[I18N-ACTION-586] Summary of WhatWG Infra string


I was tasked by the WG with summarizing the status of WhatWG's work on defining definitions related to string and byte types. This email serves as a summary of my observations.

The spec in question lives here:


WHAT WG has issues of interest here:

Definition of string
Note: This is the primary discussion.

Using generics for bytes / code units / code points
Note: I find this one problematic as it wants to mix bytes, code points, and characters together when defining the term 'ASCII digit'

Define string sorting by "code unit order"
Note: I commented on this one. Code unit order for sorting strings is only faintly reasonable if one is using UTF-16 code units. UTF-8 code units (bytes) produce a not-very-useful order. UTF-16 isn't ideal either, since supplementary characters end up in a blob before 0xE000 and after D7FF. Code point order is at least Unicode order. Note also that this isn't really collation so much as it is producing a deterministic order.

byte sequence backtick representation handling of C0 controls
Note: this is my comment; it's a minor issue

The main problem that I have with the Infra spec is that it only defines the minimum of what is needed to write the other WHAT WG specs. The results are not technically incorrect, as long as one knows what one is doing and what is intended by the specification. My main concern is that the terms byte / byte sequence and code point / string  are treated interchangeably when it is valid and convenient to do so and that this could promote confusion by those unfamiliar with the mechanics of UTF-8 and Unicode.

For example, the definition of 'byte sequence' contains this example:

> Headers, such as `Content-Type`, are byte sequences.

While the HTTP protocol, on the wire, is, in fact, a sequence of bytes and so saying that a Header is a "byte sequence" is technically correct, I also think most folks think of these as "Strings" whose serialization happens to be (ASCII) byte sequences. Treating them as strings allows users to ignore details of encoding until they become important and saves having separate byte-sequence and string-specific string functions. UTF-8's design allows for and takes advantage of this.

This is seen by the fact that the specs defines functions for uppercasing and lowercasing a byte sequence:

> To byte-lowercase a byte sequence<https://infra.spec.whatwg.org/#byte-sequence>, increase each byte<https://infra.spec.whatwg.org/#byte> it contains, in the range 0x41 to 0x5A, inclusive, by 0x20.

> To byte-uppercase a byte sequence<https://infra.spec.whatwg.org/#byte-sequence>, subtract each byte<https://infra.spec.whatwg.org/#byte> it contains, in the range 0x61 to 0x7A, inclusive, by 0x20.
Even though the "string" section later in the document provides for a string operation to do the same thing:

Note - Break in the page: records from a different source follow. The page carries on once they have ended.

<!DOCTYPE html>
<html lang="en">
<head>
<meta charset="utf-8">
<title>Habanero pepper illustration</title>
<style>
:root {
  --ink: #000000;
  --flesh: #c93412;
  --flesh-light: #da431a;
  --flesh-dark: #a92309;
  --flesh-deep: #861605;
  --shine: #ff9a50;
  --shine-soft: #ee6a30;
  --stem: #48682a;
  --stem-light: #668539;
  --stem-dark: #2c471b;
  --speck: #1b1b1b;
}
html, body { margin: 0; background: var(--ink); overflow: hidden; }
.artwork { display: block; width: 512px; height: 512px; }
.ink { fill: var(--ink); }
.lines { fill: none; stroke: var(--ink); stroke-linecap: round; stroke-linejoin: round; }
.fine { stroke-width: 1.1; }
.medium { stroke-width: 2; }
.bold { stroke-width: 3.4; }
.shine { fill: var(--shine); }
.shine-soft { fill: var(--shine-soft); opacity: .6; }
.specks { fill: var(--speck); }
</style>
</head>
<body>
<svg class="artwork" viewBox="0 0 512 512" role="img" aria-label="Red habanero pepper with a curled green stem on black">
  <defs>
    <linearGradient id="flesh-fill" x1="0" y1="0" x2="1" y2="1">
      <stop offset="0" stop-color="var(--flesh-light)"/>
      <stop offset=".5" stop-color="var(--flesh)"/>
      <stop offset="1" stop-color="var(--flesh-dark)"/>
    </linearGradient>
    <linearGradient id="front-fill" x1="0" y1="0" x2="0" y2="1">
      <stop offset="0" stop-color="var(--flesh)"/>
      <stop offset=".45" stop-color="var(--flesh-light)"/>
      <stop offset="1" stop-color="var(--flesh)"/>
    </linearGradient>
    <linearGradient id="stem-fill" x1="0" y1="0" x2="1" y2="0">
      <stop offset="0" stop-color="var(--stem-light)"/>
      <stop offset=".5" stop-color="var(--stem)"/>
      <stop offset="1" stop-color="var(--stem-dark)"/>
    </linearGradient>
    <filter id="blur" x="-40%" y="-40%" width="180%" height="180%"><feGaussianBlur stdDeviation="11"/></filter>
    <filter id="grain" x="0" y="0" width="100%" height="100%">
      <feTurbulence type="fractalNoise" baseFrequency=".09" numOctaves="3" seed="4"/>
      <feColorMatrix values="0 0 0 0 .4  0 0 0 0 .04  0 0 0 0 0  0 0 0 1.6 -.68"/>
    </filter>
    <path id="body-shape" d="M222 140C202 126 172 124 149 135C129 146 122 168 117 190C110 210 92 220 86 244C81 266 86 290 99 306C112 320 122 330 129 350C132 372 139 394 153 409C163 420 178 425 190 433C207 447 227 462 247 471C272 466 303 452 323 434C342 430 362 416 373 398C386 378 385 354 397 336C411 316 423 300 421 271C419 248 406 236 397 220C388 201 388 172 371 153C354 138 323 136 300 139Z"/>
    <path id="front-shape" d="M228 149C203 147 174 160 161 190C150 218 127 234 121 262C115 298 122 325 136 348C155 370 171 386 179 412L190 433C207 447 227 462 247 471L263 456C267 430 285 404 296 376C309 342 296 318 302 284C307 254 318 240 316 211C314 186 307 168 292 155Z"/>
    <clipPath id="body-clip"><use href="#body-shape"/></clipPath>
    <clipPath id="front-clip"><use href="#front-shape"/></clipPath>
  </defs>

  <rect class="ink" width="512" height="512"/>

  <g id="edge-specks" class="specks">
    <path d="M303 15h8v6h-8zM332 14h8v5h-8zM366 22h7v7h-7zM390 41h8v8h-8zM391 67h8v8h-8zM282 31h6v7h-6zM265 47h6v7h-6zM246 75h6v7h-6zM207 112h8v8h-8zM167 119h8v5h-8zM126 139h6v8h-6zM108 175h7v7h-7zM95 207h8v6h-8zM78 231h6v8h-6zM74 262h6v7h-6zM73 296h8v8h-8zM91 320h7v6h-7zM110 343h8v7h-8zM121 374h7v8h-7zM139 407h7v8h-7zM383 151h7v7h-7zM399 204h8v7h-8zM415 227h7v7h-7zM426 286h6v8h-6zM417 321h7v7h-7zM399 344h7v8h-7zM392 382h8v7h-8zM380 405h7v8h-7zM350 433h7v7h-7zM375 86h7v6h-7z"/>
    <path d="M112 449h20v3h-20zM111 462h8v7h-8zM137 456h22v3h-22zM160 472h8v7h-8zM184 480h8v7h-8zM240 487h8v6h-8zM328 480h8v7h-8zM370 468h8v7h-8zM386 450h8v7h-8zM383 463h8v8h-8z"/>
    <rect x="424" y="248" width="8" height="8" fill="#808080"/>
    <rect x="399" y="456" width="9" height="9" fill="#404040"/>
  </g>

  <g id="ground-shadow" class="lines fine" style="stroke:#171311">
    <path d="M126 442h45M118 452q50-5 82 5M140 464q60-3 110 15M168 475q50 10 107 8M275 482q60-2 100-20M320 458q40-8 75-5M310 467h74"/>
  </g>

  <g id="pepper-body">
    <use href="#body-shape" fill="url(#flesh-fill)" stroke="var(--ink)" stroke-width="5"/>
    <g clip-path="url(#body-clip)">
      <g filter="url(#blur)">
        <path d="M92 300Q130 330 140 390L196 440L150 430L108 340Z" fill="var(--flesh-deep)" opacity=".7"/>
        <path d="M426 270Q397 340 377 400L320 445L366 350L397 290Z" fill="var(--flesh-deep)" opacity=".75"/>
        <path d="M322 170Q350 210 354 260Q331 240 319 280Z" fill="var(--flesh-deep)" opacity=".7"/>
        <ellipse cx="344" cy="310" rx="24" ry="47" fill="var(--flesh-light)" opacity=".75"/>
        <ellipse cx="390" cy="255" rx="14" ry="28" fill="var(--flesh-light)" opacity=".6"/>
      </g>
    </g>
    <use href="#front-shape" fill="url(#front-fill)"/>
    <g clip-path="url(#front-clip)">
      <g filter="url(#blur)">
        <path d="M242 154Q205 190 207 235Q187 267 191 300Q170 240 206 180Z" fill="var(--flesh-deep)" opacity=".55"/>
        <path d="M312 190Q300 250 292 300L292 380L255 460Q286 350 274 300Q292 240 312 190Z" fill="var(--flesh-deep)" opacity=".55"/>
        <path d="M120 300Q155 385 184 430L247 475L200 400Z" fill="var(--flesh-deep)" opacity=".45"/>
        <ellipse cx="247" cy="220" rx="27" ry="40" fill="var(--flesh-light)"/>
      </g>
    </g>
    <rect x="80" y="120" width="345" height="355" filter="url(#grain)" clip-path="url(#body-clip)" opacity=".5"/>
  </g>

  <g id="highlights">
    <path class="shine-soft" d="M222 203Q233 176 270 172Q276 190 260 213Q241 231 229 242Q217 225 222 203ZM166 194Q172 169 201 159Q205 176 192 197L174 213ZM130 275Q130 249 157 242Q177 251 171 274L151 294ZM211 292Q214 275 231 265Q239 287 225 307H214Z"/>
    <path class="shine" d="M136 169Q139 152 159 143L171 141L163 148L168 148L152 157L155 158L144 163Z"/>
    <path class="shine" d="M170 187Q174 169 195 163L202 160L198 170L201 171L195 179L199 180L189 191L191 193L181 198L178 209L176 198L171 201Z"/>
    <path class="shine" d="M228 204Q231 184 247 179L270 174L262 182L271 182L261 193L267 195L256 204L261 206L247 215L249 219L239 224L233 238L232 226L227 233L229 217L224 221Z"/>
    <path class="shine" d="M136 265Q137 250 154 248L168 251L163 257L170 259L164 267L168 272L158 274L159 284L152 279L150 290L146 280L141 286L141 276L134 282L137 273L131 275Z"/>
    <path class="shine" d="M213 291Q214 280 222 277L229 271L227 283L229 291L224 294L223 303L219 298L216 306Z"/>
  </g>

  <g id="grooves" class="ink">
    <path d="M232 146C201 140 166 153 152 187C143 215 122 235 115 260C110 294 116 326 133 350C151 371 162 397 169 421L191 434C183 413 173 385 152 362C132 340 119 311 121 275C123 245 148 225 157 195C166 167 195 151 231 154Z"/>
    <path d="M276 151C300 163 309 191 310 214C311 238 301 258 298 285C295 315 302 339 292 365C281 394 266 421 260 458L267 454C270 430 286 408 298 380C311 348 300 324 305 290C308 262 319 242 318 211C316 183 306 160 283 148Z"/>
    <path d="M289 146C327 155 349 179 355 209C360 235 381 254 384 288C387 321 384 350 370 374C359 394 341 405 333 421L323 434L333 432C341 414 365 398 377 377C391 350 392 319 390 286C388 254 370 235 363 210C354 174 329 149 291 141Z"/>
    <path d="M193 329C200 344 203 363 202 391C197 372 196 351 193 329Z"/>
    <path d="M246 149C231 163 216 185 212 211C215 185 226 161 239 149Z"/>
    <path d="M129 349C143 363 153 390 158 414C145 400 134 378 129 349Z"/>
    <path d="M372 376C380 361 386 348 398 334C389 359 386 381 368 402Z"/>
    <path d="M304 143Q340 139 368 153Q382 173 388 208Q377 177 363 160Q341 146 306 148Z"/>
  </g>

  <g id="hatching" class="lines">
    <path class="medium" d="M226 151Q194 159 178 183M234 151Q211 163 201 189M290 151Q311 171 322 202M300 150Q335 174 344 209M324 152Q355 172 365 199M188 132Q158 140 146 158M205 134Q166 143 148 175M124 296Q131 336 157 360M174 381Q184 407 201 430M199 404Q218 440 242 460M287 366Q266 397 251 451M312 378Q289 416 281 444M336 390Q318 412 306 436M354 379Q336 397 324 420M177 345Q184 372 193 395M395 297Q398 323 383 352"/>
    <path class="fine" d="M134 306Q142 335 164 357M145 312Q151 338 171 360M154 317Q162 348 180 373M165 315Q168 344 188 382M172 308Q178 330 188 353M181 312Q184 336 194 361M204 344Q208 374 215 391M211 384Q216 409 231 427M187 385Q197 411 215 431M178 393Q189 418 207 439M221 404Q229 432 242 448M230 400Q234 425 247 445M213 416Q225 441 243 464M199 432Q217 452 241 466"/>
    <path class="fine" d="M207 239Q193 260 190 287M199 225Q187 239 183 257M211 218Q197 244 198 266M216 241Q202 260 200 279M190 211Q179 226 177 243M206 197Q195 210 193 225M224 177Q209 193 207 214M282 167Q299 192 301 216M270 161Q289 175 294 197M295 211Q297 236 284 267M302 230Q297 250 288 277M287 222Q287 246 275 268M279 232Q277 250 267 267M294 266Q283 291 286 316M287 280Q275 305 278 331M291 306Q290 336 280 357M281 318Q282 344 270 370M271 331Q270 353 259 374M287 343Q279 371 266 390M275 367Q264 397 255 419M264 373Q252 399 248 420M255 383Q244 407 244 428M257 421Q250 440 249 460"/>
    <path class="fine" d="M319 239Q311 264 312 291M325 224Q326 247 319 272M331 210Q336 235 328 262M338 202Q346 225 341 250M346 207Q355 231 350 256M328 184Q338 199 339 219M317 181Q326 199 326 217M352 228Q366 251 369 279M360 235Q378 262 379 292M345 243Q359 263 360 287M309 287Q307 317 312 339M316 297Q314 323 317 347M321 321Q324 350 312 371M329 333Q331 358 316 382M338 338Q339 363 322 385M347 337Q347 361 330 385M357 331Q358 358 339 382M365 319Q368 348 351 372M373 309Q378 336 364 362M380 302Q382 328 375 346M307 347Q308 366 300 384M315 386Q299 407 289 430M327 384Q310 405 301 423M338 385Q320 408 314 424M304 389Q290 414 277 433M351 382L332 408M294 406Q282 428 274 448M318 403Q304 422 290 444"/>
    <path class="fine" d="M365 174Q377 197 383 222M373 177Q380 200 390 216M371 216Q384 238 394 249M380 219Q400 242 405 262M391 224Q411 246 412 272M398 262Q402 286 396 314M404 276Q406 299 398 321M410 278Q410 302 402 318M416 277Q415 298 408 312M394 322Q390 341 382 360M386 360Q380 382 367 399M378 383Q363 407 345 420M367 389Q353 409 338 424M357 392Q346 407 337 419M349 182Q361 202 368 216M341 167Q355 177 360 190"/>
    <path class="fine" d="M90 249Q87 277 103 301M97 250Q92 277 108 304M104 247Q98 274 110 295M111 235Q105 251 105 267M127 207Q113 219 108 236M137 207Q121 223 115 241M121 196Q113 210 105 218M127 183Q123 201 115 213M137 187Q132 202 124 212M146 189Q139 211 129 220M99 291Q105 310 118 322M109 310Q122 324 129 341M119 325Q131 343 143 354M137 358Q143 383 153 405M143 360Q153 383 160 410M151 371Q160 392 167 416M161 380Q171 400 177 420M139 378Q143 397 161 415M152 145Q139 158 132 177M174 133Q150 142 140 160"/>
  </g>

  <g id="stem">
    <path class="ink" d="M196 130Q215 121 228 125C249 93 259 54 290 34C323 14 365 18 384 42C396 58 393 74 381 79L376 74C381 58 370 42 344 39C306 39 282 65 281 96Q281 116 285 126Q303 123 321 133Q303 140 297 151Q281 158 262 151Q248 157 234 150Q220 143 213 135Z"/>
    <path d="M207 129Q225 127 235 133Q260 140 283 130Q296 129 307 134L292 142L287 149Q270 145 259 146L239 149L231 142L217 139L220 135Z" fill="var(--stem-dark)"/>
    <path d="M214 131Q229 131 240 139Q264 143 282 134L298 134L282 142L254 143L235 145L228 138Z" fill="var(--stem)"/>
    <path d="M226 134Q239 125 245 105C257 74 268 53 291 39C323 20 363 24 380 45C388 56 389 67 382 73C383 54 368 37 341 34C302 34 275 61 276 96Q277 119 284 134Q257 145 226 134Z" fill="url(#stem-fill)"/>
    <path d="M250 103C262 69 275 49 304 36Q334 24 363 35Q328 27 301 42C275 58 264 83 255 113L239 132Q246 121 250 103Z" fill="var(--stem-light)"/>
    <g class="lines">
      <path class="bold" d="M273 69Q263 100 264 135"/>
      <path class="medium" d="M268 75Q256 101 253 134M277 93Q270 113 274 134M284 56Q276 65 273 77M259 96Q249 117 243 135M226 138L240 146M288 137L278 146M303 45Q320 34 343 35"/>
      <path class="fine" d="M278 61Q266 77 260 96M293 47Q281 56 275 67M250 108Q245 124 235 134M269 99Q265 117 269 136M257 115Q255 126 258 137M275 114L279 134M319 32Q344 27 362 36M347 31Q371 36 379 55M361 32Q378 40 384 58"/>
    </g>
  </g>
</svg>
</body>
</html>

> To ASCII lowercase a string<https://infra.spec.whatwg.org/#string>, replace all ASCII upper alphas<https://infra.spec.whatwg.org/#ascii-upper-alpha> in the string<https://infra.spec.whatwg.org/#string> with their corresponding code point<https://infra.spec.whatwg.org/#code-point> in ASCII lower alpha<https://infra.spec.whatwg.org/#ascii-lower-alpha>.

> To ASCII uppercase a string<https://infra.spec.whatwg.org/#string>, replace all ASCII lower alphas<https://infra.spec.whatwg.org/#ascii-lower-alpha> in the string<https://infra.spec.whatwg.org/#string> with their corresponding code point<https://infra.spec.whatwg.org/#code-point> in ASCII upper alpha<https://infra.spec.whatwg.org/#ascii-upper-alpha>.
Byte-casing is only appropriate when a byte-sequence happens to contain text, that is, it is a string in disguise. This happens often enough in Internet protocols, but it seems wasteful and potentially confusing to have separate definitions. Issue #17 above also discusses mixing the usage.

The other potential issue is the use of "code point" to mean what is more-generally referred to as a character: integers from 0x0 to 0x10FFFF inclusive. This is not directly stated. It has to be inferred, since later there is a definition of "scalar value" that excludes the surrogate range (but keeps other non-characters such as U+FFFF and U+1FFFE around). Here's the definition:

> A code point is a Unicode code point and is represented as a four-to-six digit hexadecimal number, typically prefixed with "U+". Often the name of the code point<https://infra.spec.whatwg.org/#code-point> is also included in capital letters afterward, potentially with the rendered form of the code point<https://infra.spec.whatwg.org/#code-point> in parentheses. [UNICODE]<https://infra.spec.whatwg.org/#biblio-unicode>

And here's the definition of string:

> A string is a sequence of code points<https://infra.spec.whatwg.org/#code-point>.

I would propose:

1.      Recommend tighter "non-assumption laden" definitions be adopted. In particular, it should be clear that strings are sequences of code points (but not scalar values) and that a correctly formed surrogate pair is not a pair of code points.

2.      Keep byte/byte sequence and code point/string separate and spell out the connection between them for cases where it is convenient to treat byte sequences as strings.


Received on Monday, 20 February 2017 18:42:28 UTC